**TRY IT:** In your copy, leave out the pictures; write out all the data exactly.

^^^^^^^^

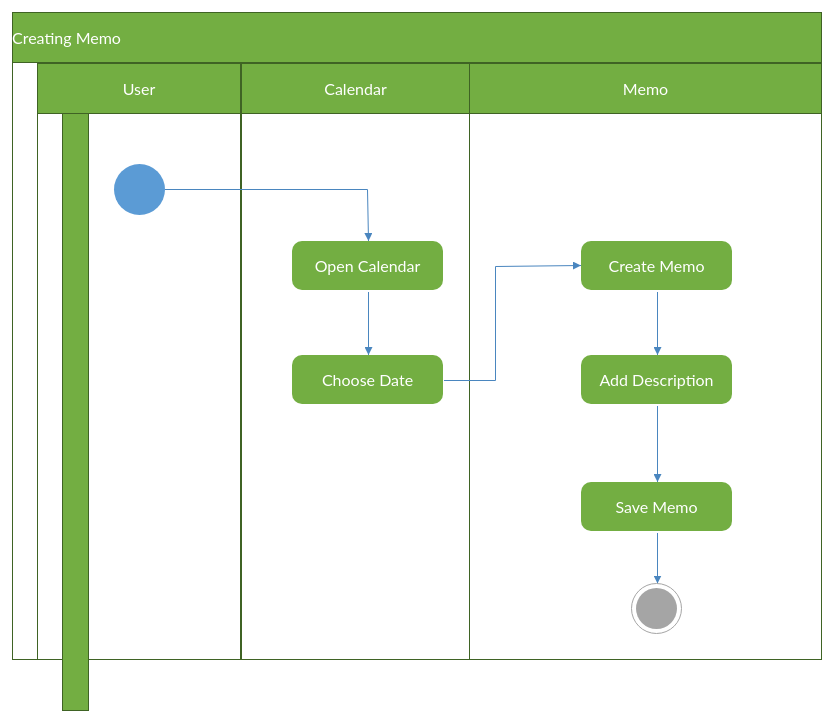
<!DOCTYPE html>
<html lang="en">
<head>
<meta charset="utf-8">
<title>Creating Memo</title>
<style>
:root {
  --green: #73ae42;
  --green-line: #3f6324;
  --blue: #5b9bd5;
  --blue-line: #4a86bf;
  --gray: #a5a5a5;
  --paper: #fff;
}
* { box-sizing: border-box; margin: 0; }
body {
  position: relative;
  width: 834px;
  height: 723px;
  overflow: hidden;
  background: var(--paper);
  color: #fff;
  font: 400 16px/20px Lato, "Open Sans", sans-serif;
}
.pool {
  position: absolute;
  left: 12px;
  top: 12px;
  width: 810px;
  height: 648px;
  display: grid;
  grid-template-rows: 50px 1fr;
  border: 1px solid var(--green-line);
}
.pool-title {
  display: flex;
  align-items: center;
  background: var(--green);
  border-bottom: 1px solid var(--green-line);
  font: inherit;
  text-indent: -1px;
}
.lanes {
  display: grid;
  grid-template-columns: 204px 228px 1fr;
  margin-left: 24px;
}
.lane { border-left: 1px solid var(--green-line); }
.lane:first-child { border-right: 1px solid var(--green-line); }
.lane-title {
  display: flex;
  align-items: center;
  justify-content: center;
  height: 51px;
  background: var(--green);
  border: solid var(--green-line);
  border-width: 1px 0;
  font: inherit;
}
.activation {
  position: absolute;
  left: 62px;
  top: 113px;
  width: 27px;
  height: 598px;
  background: var(--green);
  border: 1px solid var(--green-line);
}
.connectors {
  position: absolute;
  inset: 0;
  fill: none;
  stroke: var(--blue-line);
}
.connectors marker path { fill: var(--blue-line); stroke: none; }
.action {
  position: absolute;
  display: flex;
  align-items: center;
  justify-content: center;
  width: 151px;
  height: 49px;
  border-radius: 10px;
  background: var(--green);
  white-space: nowrap;
}
.open-calendar { left: 292px; top: 241px; }
.choose-date { left: 292px; top: 355px; }
.create-memo { left: 581px; top: 241px; }
.add-description { left: 581px; top: 355px; }
.save-memo { left: 581px; top: 482px; }
.start, .end {
  position: absolute;
  width: 51px;
  height: 51px;
  border-radius: 50%;
}
.start { left: 114px; top: 164px; background: var(--blue); }
.end {
  left: 631px;
  top: 583px;
  padding: 4px;
  border: 1px solid var(--gray);
  background: var(--gray) content-box;
}
</style>
</head>
<body>
<main class="pool">
  <h1 class="pool-title">Creating Memo</h1>
  <div class="lanes">
    <section class="lane"><h2 class="lane-title">User</h2></section>
    <section class="lane"><h2 class="lane-title">Calendar</h2></section>
    <section class="lane"><h2 class="lane-title">Memo</h2></section>
  </div>
</main>
<div class="activation"></div>

<svg class="connectors" width="834" height="723" viewBox="0 0 834 723" aria-hidden="true">
  <defs>
    <marker id="arrow" markerUnits="userSpaceOnUse" markerWidth="8" markerHeight="8" refX="8" refY="4" orient="auto">
      <path d="M0 0 8 4 0 8Z"/>
    </marker>
  </defs>
  <g marker-end="url(#arrow)">
    <path d="M165 189.5H367.5L368.5 241"/>
    <path d="M368.5 292V355"/>
    <path d="M444 380.5H495.5V266.5L581 265.5"/>
    <path d="M657.5 292V355"/>
    <path d="M657.5 406V482"/>
    <path d="M657.5 533V583.5"/>
  </g>
</svg>

<div class="start" role="img" aria-label="Start"></div>
<div class="action open-calendar">Open Calendar</div>
<div class="action choose-date">Choose Date</div>
<div class="action create-memo">Create Memo</div>
<div class="action add-description">Add Description</div>
<div class="action save-memo">Save Memo</div>
<div class="end" role="img" aria-label="End"></div>
</body>
</html>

^^^^^^^^

**EXERCISE SOLUTION:**
<!DOCTYPE html>
<html lang="en">
<head>
<meta charset="utf-8">
<title>Creating Memo</title>
<style>
:root {
  --green: #73ae42;
  --green-line: #3f6324;
  --blue: #5b9bd5;
  --blue-line: #4a86bf;
  --gray: #a5a5a5;
  --paper: #fff;
}
* { box-sizing: border-box; margin: 0; }
body {
  position: relative;
  width: 834px;
  height: 723px;
  overflow: hidden;
  background: var(--paper);
  color: #fff;
  font: 400 16px/20px Lato, "Open Sans", sans-serif;
}
.pool {
  position: absolute;
  left: 12px;
  top: 12px;
  width: 810px;
  height: 648px;
  display: grid;
  grid-template-rows: 50px 1fr;
  border: 1px solid var(--green-line);
}
.pool-title {
  display: flex;
  align-items: center;
  background: var(--green);
  border-bottom: 1px solid var(--green-line);
  font: inherit;
  text-indent: -1px;
}
.lanes {
  display: grid;
  grid-template-columns: 204px 228px 1fr;
  margin-left: 24px;
}
.lane { border-left: 1px solid var(--green-line); }
.lane:first-child { border-right: 1px solid var(--green-line); }
.lane-title {
  display: flex;
  align-items: center;
  justify-content: center;
  height: 51px;
  background: var(--green);
  border: solid var(--green-line);
  border-width: 1px 0;
  font: inherit;
}
.activation {
  position: absolute;
  left: 62px;
  top: 113px;
  width: 27px;
  height: 598px;
  background: var(--green);
  border: 1px solid var(--green-line);
}
.connectors {
  position: absolute;
  inset: 0;
  fill: none;
  stroke: var(--blue-line);
}
.connectors marker path { fill: var(--blue-line); stroke: none; }
.action {
  position: absolute;
  display: flex;
  align-items: center;
  justify-content: center;
  width: 151px;
  height: 49px;
  border-radius: 10px;
  background: var(--green);
  white-space: nowrap;
}
.open-calendar { left: 292px; top: 241px; }
.choose-date { left: 292px; top: 355px; }
.create-memo { left: 581px; top: 241px; }
.add-description { left: 581px; top: 355px; }
.save-memo { left: 581px; top: 482px; }
.start, .end {
  position: absolute;
  width: 51px;
  height: 51px;
  border-radius: 50%;
}
.start { left: 114px; top: 164px; background: var(--blue); }
.end {
  left: 631px;
  top: 583px;
  padding: 4px;
  border: 1px solid var(--gray);
  background: var(--gray) content-box;
}
</style>
</head>
<body>
<main class="pool">
  <h1 class="pool-title">Creating Memo</h1>
  <div class="lanes">
    <section class="lane"><h2 class="lane-title">User</h2></section>
    <section class="lane"><h2 class="lane-title">Calendar</h2></section>
    <section class="lane"><h2 class="lane-title">Memo</h2></section>
  </div>
</main>
<div class="activation"></div>

<svg class="connectors" width="834" height="723" viewBox="0 0 834 723" aria-hidden="true">
  <defs>
    <marker id="arrow" markerUnits="userSpaceOnUse" markerWidth="8" markerHeight="8" refX="8" refY="4" orient="auto">
      <path d="M0 0 8 4 0 8Z"/>
    </marker>
  </defs>
  <g marker-end="url(#arrow)">
    <path d="M165 189.5H367.5L368.5 241"/>
    <path d="M368.5 292V355"/>
    <path d="M444 380.5H495.5V266.5L581 265.5"/>
    <path d="M657.5 292V355"/>
    <path d="M657.5 406V482"/>
    <path d="M657.5 533V583.5"/>
  </g>
</svg>

<div class="start" role="img" aria-label="Start"></div>
<div class="action open-calendar">Open Calendar</div>
<div class="action choose-date">Choose Date</div>
<div class="action create-memo">Create Memo</div>
<div class="action add-description">Add Description</div>
<div class="action save-memo">Save Memo</div>
<div class="end" role="img" aria-label="End"></div>
</body>
</html>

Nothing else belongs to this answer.